It may have gotten easier since I was there, but searching for job opportunities
stateside and arranging interviews while living in Palau just didn't seem to work for most
people. Some people were able to arrange interviews for just after they returned,
but that's the exception, rather than the rule. Resolve to save enough money to get you
through a month or two worth of job-searching once you get home.
As for the resume effect of a Palau clerkship, it's hard for me to say. I've
stayed in the clerking game since I got back, and haven't seen how private employers
react. I used to think that having Palau on your resume would at least get you an
interview for curiosity's sake, but I can't say that empirically, that's true.
Based on what I've heard from friends, it seems that a stint in Palau is either
resume-neutral, or, in a few circumstances, a minor negative. Most employers will
probably find it interesting, but not especially beneficial. A few employers, mostly
high-strung, type-A firms, might see it as a frivolous waste of time that could be better
spent poring over documents and suing somebody's pants off. But if you're thinking
about clerking in Palau, you're probably not interested in that kind of job anyway.
Do you think I should do it?
It's hard to say. It's not for everyone. I had a great time there.
Some people I met were miserable. It's hard to say how someone will react to
it. If you're looking to just have an adventure and try something different just for
the hell of it, I'd say go. If you're convinced that you can put up with just about
anything for a year, you'll probably do fine. If you're thinking it'll be
intellectually stimulating, well, it might be, but then again, maybe not. Expats are
usually friendly towards newcomers, but they can also become cliquey and can leave people
feeling isolated and alone, so if you need to be part of the social scene to be happy,
think carefully.
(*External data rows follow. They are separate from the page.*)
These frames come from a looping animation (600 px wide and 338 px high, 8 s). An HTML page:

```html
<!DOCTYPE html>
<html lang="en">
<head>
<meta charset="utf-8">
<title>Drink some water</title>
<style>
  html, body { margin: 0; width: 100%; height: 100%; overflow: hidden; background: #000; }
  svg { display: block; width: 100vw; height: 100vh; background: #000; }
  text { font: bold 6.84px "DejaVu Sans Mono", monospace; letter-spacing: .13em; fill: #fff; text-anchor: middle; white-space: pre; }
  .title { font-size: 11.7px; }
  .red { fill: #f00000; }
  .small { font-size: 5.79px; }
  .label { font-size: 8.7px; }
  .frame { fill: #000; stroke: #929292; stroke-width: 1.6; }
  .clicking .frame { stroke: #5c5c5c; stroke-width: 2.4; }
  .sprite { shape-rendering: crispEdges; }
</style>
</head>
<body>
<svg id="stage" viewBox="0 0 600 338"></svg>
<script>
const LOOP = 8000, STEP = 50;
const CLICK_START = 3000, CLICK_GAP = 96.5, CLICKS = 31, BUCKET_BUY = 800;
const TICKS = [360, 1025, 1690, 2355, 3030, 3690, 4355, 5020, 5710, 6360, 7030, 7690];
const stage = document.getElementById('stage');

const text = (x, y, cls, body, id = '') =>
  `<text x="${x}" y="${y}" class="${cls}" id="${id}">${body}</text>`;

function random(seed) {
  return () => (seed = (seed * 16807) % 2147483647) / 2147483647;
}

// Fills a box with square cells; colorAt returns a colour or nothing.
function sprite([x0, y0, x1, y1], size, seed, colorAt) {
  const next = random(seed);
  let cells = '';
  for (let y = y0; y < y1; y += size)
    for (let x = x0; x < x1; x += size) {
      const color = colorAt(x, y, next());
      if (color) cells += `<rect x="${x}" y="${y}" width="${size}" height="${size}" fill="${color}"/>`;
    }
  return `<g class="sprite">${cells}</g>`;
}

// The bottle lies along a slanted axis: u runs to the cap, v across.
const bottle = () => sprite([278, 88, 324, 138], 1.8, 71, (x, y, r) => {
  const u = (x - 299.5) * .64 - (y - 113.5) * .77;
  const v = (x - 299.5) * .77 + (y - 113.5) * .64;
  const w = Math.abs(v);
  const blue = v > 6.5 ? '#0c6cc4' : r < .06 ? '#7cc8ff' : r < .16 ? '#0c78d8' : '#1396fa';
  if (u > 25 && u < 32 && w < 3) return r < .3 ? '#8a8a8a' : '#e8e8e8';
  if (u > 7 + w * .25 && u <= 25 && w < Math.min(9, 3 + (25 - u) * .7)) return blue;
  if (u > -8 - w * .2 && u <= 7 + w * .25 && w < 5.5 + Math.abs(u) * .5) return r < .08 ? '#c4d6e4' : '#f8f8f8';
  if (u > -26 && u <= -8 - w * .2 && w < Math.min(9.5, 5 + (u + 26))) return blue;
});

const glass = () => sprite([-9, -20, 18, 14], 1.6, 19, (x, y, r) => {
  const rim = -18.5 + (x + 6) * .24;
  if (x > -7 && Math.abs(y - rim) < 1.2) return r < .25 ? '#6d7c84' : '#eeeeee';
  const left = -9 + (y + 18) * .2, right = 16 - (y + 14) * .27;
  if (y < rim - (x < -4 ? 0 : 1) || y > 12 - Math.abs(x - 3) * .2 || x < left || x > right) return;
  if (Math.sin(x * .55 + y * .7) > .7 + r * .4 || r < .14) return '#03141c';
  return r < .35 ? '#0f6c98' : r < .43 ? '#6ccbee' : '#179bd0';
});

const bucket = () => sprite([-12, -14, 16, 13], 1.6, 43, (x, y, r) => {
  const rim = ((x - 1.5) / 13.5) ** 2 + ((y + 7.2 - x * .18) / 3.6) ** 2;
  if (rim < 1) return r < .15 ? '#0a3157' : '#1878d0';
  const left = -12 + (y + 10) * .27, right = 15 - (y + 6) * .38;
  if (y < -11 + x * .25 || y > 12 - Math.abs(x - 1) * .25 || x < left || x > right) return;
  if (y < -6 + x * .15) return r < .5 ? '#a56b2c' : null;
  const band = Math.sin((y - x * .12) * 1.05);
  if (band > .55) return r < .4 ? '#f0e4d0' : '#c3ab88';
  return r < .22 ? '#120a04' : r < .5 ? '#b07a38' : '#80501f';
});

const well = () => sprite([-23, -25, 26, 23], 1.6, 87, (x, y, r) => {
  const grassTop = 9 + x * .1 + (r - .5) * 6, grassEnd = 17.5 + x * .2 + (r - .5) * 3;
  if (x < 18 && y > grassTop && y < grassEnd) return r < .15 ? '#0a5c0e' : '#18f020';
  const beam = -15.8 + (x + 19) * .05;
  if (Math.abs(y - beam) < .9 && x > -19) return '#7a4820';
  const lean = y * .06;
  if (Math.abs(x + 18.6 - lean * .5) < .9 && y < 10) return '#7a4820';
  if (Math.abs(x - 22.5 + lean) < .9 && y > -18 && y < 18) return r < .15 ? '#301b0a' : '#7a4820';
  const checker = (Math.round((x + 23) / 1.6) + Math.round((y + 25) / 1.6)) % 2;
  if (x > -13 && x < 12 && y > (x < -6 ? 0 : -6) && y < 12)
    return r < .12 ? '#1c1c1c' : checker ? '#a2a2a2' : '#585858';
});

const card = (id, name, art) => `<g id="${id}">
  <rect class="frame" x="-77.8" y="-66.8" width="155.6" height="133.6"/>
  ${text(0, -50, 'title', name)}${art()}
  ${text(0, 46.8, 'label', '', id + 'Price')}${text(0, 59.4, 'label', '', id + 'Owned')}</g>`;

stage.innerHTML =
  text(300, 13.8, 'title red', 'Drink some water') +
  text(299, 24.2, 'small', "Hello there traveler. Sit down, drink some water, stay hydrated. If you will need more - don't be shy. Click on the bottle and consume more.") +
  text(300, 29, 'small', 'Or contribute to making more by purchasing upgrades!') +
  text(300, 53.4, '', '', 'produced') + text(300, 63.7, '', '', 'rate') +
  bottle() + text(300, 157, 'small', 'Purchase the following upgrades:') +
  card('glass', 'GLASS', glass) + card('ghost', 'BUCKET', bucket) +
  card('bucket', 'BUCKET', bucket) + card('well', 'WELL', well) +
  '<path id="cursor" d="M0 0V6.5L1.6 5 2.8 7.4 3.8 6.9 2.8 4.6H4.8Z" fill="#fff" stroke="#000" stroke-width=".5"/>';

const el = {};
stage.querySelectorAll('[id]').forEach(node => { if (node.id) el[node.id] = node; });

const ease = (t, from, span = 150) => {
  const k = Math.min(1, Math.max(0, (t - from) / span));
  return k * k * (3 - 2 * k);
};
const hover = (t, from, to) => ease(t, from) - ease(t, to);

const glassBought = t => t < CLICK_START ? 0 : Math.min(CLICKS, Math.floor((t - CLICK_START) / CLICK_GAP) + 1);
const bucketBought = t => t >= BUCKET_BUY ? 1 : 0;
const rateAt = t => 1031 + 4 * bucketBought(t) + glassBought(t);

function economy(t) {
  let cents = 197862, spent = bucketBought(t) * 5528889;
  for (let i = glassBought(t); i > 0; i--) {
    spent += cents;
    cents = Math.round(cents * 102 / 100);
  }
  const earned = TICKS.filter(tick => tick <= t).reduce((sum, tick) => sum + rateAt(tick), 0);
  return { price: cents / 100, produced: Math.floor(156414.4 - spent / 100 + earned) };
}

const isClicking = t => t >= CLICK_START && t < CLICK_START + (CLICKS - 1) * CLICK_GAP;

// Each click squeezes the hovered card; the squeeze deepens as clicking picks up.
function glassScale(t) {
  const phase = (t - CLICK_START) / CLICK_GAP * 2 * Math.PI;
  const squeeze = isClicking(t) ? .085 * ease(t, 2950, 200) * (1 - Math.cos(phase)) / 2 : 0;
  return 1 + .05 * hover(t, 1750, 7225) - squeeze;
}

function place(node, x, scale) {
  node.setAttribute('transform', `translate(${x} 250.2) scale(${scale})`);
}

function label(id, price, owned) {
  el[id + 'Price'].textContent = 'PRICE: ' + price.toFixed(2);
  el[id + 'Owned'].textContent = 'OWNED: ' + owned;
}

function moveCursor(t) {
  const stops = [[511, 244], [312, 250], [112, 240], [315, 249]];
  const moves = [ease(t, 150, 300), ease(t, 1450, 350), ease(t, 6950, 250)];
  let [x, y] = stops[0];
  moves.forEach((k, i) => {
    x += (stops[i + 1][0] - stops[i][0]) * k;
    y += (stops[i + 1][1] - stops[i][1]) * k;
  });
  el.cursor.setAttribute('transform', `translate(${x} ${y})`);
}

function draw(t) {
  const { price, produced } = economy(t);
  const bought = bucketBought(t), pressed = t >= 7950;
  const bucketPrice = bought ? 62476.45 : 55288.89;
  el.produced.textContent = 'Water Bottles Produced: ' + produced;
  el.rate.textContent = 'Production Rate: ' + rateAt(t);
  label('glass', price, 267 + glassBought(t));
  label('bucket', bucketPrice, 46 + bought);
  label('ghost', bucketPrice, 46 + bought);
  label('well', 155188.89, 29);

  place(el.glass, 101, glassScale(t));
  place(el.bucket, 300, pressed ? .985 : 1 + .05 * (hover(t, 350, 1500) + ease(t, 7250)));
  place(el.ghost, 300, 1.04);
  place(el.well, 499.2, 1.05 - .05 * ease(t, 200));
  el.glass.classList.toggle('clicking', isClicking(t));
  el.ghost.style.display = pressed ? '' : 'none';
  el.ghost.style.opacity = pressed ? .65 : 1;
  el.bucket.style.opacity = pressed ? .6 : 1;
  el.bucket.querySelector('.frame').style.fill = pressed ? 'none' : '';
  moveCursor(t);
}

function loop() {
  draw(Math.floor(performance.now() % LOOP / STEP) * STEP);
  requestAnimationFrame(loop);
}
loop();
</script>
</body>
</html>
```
If you're afraid of tropical-sized insects, think twice.
Court housing is clean and of good quality, but ants, roaches, and various
crawly-leggy-flying things will show up in your house now and then no matter what.
If you're thinking "Hawaii," forget it. If it helps, think of it
this way: if Hawaii is the Pacific's version of New York City, Guam would be the Pacific's
version of, say, Cleveland, and Palau would be, say, Tulsa, Oklahoma. If you can't
picture yourself learning to like living in Tulsa, you probably shouldn't be considering